Nühse TS, Stensballe A, Jensen ON, Peck SC (2003) Large-scale analysis of in vivo phosphorylated membrane proteins by immobilized metal ion affinity chromatography and mass spectrometry. Mol Cell Proteomics 2:1234–1243. doi:10.1074/mcp.T300006-MCP200CrossRefPubMedGoogle Scholar
Wiśniewski JR, Zougman A, Mann M (2009) Combination of FASP and StageTip-based fractionation allows in-depth analysis of the hippocampal membrane proteome. J Proteome Res 8:5674–5678. doi:10.1021/pr900748nCrossRefPubMedGoogle Scholar

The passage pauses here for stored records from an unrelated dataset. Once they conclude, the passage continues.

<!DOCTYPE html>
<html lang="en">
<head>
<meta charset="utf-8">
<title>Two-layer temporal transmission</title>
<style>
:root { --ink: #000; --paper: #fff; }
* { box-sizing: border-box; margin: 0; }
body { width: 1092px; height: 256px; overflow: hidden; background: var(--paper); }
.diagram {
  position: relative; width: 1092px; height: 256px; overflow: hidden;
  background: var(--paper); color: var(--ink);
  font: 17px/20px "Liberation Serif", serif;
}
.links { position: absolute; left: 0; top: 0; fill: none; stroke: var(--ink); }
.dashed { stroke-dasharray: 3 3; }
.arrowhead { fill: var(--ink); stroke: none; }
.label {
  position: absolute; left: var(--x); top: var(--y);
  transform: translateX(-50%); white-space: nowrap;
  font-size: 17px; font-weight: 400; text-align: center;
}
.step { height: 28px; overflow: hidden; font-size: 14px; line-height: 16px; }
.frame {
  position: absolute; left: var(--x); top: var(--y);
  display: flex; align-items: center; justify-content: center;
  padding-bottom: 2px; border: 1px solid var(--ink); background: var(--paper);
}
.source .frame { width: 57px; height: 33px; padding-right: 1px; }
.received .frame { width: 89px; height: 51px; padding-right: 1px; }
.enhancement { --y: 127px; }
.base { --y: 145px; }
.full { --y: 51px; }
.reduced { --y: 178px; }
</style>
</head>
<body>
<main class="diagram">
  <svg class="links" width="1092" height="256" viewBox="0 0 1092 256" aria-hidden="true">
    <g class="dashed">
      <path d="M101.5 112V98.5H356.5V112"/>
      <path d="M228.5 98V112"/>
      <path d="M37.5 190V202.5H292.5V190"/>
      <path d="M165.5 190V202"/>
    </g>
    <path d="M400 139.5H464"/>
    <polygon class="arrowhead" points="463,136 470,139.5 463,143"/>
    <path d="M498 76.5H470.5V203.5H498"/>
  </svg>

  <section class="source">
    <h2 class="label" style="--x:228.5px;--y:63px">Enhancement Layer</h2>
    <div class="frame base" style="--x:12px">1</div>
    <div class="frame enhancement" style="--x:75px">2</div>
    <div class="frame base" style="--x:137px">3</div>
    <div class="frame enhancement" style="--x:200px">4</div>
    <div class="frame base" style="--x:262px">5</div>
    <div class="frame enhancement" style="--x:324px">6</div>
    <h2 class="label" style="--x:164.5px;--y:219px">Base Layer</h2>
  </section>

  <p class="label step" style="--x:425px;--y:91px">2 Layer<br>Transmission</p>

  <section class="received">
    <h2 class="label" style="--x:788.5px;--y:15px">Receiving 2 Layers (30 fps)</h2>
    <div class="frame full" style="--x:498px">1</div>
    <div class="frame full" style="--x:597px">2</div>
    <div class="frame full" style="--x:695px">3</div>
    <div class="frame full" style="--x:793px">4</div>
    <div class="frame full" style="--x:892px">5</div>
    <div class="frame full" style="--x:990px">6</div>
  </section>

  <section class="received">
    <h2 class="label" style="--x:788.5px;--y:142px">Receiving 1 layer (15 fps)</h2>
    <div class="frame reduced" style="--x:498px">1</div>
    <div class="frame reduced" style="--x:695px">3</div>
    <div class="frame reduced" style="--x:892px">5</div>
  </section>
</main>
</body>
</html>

Ishihama Y, Rappsilber J, Andersen JS, Mann M (2002) Microcolumns with self-assembled particle frits for proteomics. J Chromatogr A 979:233–239CrossRefPubMedGoogle Scholar
Michalski A, Damoc E, Hauschild JP et al (2011) Mass spectrometry-based proteomics using Q Exactive, a high-performance benchtop quadrupole Orbitrap mass spectrometer. Mol Cell Proteomics 10(M111):011015. doi:10.1074/mcp.M111.011015PubMedGoogle Scholar
Kelstrup CD, Young C, Lavallee R et al (2012) Optimized fast and sensitive acquisition methods for shotgun proteomics on a quadrupole orbitrap mass spectrometer. J Proteome Res 11:3487–3497. doi:10.1021/pr3000249CrossRefPubMedGoogle Scholar
Cox J, Mann M (2008) MaxQuant enables high peptide identification rates, individualized p.p.b.-range mass accuracies and proteome-wide protein quantification. Nat Biotechnol 26:1367–1372. doi:10.1038/nbt.1511CrossRefPubMedGoogle Scholar